■ Required action:
Return all of the entries below, word for word. Omit each picture.

━━━━━━━━━━

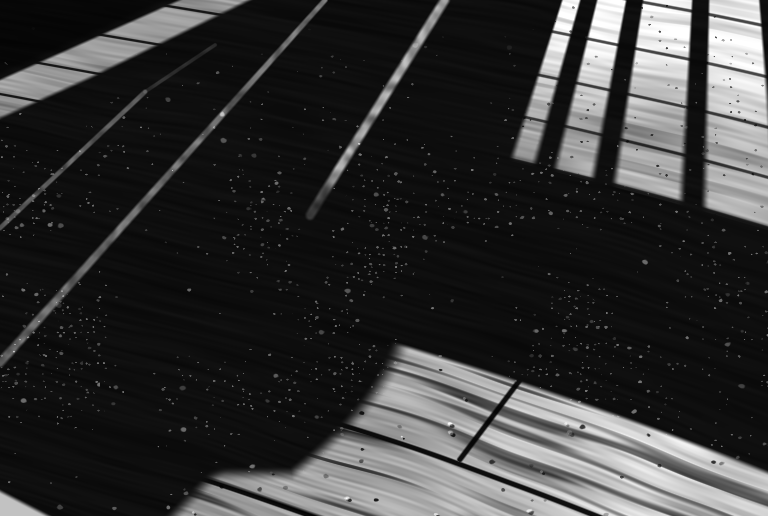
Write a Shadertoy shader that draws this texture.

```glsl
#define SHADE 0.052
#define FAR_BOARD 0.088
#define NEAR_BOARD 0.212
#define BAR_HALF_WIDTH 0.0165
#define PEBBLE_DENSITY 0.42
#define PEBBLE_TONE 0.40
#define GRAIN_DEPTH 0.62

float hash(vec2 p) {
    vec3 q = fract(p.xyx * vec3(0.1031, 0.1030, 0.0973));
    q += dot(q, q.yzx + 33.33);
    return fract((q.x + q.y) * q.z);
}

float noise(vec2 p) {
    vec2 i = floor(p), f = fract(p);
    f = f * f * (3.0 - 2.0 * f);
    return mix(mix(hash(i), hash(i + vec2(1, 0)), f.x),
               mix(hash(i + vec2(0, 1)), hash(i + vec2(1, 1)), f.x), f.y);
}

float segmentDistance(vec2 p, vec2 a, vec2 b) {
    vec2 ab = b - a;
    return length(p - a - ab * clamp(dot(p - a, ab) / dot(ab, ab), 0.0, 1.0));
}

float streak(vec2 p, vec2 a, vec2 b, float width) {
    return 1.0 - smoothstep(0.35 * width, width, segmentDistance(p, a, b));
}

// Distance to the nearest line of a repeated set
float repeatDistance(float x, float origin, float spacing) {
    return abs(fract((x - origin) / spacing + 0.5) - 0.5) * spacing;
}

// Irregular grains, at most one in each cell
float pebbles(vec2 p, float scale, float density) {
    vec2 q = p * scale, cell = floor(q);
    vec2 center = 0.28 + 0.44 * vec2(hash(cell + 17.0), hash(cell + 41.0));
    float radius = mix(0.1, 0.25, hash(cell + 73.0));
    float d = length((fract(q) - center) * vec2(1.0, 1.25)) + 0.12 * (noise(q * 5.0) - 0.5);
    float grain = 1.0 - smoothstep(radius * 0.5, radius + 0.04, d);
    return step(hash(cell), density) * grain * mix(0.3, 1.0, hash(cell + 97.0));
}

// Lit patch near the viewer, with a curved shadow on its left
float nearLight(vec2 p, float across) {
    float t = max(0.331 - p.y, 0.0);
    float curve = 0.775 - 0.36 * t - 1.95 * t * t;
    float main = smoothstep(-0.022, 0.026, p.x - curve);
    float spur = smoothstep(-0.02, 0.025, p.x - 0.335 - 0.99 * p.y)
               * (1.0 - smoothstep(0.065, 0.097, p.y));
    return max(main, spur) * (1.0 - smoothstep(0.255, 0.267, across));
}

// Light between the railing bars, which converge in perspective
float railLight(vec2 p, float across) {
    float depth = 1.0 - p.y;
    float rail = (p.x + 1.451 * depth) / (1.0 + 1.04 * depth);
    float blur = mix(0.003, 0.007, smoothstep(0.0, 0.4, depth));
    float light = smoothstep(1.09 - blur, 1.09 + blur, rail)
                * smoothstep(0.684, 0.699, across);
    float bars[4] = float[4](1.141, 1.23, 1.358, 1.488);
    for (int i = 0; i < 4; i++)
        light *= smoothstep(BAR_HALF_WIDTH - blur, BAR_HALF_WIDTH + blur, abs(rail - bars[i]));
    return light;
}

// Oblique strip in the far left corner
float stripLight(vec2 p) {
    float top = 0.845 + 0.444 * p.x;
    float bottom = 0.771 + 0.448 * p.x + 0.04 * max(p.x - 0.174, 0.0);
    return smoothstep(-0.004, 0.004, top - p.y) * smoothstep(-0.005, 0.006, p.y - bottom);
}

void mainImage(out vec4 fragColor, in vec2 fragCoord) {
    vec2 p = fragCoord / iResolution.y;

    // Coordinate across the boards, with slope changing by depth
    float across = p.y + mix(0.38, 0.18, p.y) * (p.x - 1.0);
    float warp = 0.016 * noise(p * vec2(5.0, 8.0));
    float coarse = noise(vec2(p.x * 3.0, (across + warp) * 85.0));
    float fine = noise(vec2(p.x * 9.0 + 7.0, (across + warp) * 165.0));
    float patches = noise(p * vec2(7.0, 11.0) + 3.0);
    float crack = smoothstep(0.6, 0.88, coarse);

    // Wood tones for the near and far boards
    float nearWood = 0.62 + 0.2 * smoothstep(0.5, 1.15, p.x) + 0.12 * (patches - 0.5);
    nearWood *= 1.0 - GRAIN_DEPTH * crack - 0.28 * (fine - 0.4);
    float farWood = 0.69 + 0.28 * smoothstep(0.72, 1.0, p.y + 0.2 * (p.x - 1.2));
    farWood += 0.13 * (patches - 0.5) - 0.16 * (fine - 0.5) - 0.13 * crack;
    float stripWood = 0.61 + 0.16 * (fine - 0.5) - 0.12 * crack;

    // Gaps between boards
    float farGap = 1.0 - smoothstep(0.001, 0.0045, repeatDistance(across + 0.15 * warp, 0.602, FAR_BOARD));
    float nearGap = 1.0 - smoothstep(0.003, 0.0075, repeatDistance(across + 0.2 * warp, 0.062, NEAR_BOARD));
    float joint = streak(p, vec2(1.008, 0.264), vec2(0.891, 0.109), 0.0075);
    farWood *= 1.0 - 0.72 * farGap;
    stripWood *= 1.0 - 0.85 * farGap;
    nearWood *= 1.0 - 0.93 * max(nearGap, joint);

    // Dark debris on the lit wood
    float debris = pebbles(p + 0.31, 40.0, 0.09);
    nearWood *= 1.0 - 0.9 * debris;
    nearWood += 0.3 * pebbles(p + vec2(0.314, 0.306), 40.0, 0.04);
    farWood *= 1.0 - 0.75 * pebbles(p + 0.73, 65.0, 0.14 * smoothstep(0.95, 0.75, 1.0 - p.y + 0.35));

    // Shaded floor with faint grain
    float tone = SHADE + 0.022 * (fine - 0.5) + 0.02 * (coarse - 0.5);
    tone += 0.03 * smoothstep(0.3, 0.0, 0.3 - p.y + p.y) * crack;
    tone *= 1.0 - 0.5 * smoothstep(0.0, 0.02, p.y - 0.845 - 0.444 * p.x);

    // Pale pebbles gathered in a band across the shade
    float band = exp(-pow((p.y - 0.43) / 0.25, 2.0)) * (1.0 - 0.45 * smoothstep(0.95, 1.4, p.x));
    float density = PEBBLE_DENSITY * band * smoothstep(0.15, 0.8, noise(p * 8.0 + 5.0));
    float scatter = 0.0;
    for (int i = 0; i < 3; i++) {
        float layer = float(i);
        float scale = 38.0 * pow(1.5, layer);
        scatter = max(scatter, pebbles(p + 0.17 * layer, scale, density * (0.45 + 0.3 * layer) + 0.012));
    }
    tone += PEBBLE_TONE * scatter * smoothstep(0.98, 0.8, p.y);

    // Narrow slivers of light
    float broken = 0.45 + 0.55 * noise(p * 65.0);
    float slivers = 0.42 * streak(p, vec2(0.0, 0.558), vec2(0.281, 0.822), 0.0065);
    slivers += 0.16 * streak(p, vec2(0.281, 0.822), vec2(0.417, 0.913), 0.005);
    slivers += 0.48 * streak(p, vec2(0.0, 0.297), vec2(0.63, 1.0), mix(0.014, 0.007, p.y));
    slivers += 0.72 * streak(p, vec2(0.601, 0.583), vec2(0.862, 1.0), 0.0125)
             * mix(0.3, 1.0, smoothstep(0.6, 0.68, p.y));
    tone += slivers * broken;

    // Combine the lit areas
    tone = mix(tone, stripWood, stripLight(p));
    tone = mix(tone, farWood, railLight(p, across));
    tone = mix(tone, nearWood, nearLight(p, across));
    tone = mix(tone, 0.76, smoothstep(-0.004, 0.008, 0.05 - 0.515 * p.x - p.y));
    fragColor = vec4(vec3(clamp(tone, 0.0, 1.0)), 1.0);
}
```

━━━━━━━━━━

■ Task response:
Write a Shadertoy shader that draws this texture.

```glsl
#define SHADE 0.052
#define FAR_BOARD 0.088
#define NEAR_BOARD 0.212
#define BAR_HALF_WIDTH 0.0165
#define PEBBLE_DENSITY 0.42
#define PEBBLE_TONE 0.40
#define GRAIN_DEPTH 0.62

float hash(vec2 p) {
    vec3 q = fract(p.xyx * vec3(0.1031, 0.1030, 0.0973));
    q += dot(q, q.yzx + 33.33);
    return fract((q.x + q.y) * q.z);
}

float noise(vec2 p) {
    vec2 i = floor(p), f = fract(p);
    f = f * f * (3.0 - 2.0 * f);
    return mix(mix(hash(i), hash(i + vec2(1, 0)), f.x),
               mix(hash(i + vec2(0, 1)), hash(i + vec2(1, 1)), f.x), f.y);
}

float segmentDistance(vec2 p, vec2 a, vec2 b) {
    vec2 ab = b - a;
    return length(p - a - ab * clamp(dot(p - a, ab) / dot(ab, ab), 0.0, 1.0));
}

float streak(vec2 p, vec2 a, vec2 b, float width) {
    return 1.0 - smoothstep(0.35 * width, width, segmentDistance(p, a, b));
}

// Distance to the nearest line of a repeated set
float repeatDistance(float x, float origin, float spacing) {
    return abs(fract((x - origin) / spacing + 0.5) - 0.5) * spacing;
}

// Irregular grains, at most one in each cell
float pebbles(vec2 p, float scale, float density) {
    vec2 q = p * scale, cell = floor(q);
    vec2 center = 0.28 + 0.44 * vec2(hash(cell + 17.0), hash(cell + 41.0));
    float radius = mix(0.1, 0.25, hash(cell + 73.0));
    float d = length((fract(q) - center) * vec2(1.0, 1.25)) + 0.12 * (noise(q * 5.0) - 0.5);
    float grain = 1.0 - smoothstep(radius * 0.5, radius + 0.04, d);
    return step(hash(cell), density) * grain * mix(0.3, 1.0, hash(cell + 97.0));
}

// Lit patch near the viewer, with a curved shadow on its left
float nearLight(vec2 p, float across) {
    float t = max(0.331 - p.y, 0.0);
    float curve = 0.775 - 0.36 * t - 1.95 * t * t;
    float main = smoothstep(-0.022, 0.026, p.x - curve);
    float spur = smoothstep(-0.02, 0.025, p.x - 0.335 - 0.99 * p.y)
               * (1.0 - smoothstep(0.065, 0.097, p.y));
    return max(main, spur) * (1.0 - smoothstep(0.255, 0.267, across));
}

// Light between the railing bars, which converge in perspective
float railLight(vec2 p, float across) {
    float depth = 1.0 - p.y;
    float rail = (p.x + 1.451 * depth) / (1.0 + 1.04 * depth);
    float blur = mix(0.003, 0.007, smoothstep(0.0, 0.4, depth));
    float light = smoothstep(1.09 - blur, 1.09 + blur, rail)
                * smoothstep(0.684, 0.699, across);
    float bars[4] = float[4](1.141, 1.23, 1.358, 1.488);
    for (int i = 0; i < 4; i++)
        light *= smoothstep(BAR_HALF_WIDTH - blur, BAR_HALF_WIDTH + blur, abs(rail - bars[i]));
    return light;
}

// Oblique strip in the far left corner
float stripLight(vec2 p) {
    float top = 0.845 + 0.444 * p.x;
    float bottom = 0.771 + 0.448 * p.x + 0.04 * max(p.x - 0.174, 0.0);
    return smoothstep(-0.004, 0.004, top - p.y) * smoothstep(-0.005, 0.006, p.y - bottom);
}

void mainImage(out vec4 fragColor, in vec2 fragCoord) {
    vec2 p = fragCoord / iResolution.y;

    // Coordinate across the boards, with slope changing by depth
    float across = p.y + mix(0.38, 0.18, p.y) * (p.x - 1.0);
    float warp = 0.016 * noise(p * vec2(5.0, 8.0));
    float coarse = noise(vec2(p.x * 3.0, (across + warp) * 85.0));
    float fine = noise(vec2(p.x * 9.0 + 7.0, (across + warp) * 165.0));
    float patches = noise(p * vec2(7.0, 11.0) + 3.0);
    float crack = smoothstep(0.6, 0.88, coarse);

    // Wood tones for the near and far boards
    float nearWood = 0.62 + 0.2 * smoothstep(0.5, 1.15, p.x) + 0.12 * (patches - 0.5);
    nearWood *= 1.0 - GRAIN_DEPTH * crack - 0.28 * (fine - 0.4);
    float farWood = 0.69 + 0.28 * smoothstep(0.72, 1.0, p.y + 0.2 * (p.x - 1.2));
    farWood += 0.13 * (patches - 0.5) - 0.16 * (fine - 0.5) - 0.13 * crack;
    float stripWood = 0.61 + 0.16 * (fine - 0.5) - 0.12 * crack;

    // Gaps between boards
    float farGap = 1.0 - smoothstep(0.001, 0.0045, repeatDistance(across + 0.15 * warp, 0.602, FAR_BOARD));
    float nearGap = 1.0 - smoothstep(0.003, 0.0075, repeatDistance(across + 0.2 * warp, 0.062, NEAR_BOARD));
    float joint = streak(p, vec2(1.008, 0.264), vec2(0.891, 0.109), 0.0075);
    farWood *= 1.0 - 0.72 * farGap;
    stripWood *= 1.0 - 0.85 * farGap;
    nearWood *= 1.0 - 0.93 * max(nearGap, joint);

    // Dark debris on the lit wood
    float debris = pebbles(p + 0.31, 40.0, 0.09);
    nearWood *= 1.0 - 0.9 * debris;
    nearWood += 0.3 * pebbles(p + vec2(0.314, 0.306), 40.0, 0.04);
    farWood *= 1.0 - 0.75 * pebbles(p + 0.73, 65.0, 0.14 * smoothstep(0.95, 0.75, 1.0 - p.y + 0.35));

    // Shaded floor with faint grain
    float tone = SHADE + 0.022 * (fine - 0.5) + 0.02 * (coarse - 0.5);
    tone += 0.03 * smoothstep(0.3, 0.0, 0.3 - p.y + p.y) * crack;
    tone *= 1.0 - 0.5 * smoothstep(0.0, 0.02, p.y - 0.845 - 0.444 * p.x);

    // Pale pebbles gathered in a band across the shade
    float band = exp(-pow((p.y - 0.43) / 0.25, 2.0)) * (1.0 - 0.45 * smoothstep(0.95, 1.4, p.x));
    float density = PEBBLE_DENSITY * band * smoothstep(0.15, 0.8, noise(p * 8.0 + 5.0));
    float scatter = 0.0;
    for (int i = 0; i < 3; i++) {
        float layer = float(i);
        float scale = 38.0 * pow(1.5, layer);
        scatter = max(scatter, pebbles(p + 0.17 * layer, scale, density * (0.45 + 0.3 * layer) + 0.012));
    }
    tone += PEBBLE_TONE * scatter * smoothstep(0.98, 0.8, p.y);

    // Narrow slivers of light
    float broken = 0.45 + 0.55 * noise(p * 65.0);
    float slivers = 0.42 * streak(p, vec2(0.0, 0.558), vec2(0.281, 0.822), 0.0065);
    slivers += 0.16 * streak(p, vec2(0.281, 0.822), vec2(0.417, 0.913), 0.005);
    slivers += 0.48 * streak(p, vec2(0.0, 0.297), vec2(0.63, 1.0), mix(0.014, 0.007, p.y));
    slivers += 0.72 * streak(p, vec2(0.601, 0.583), vec2(0.862, 1.0), 0.0125)
             * mix(0.3, 1.0, smoothstep(0.6, 0.68, p.y));
    tone += slivers * broken;

    // Combine the lit areas
    tone = mix(tone, stripWood, stripLight(p));
    tone = mix(tone, farWood, railLight(p, across));
    tone = mix(tone, nearWood, nearLight(p, across));
    tone = mix(tone, 0.76, smoothstep(-0.004, 0.008, 0.05 - 0.515 * p.x - p.y));
    fragColor = vec4(vec3(clamp(tone, 0.0, 1.0)), 1.0);
}
```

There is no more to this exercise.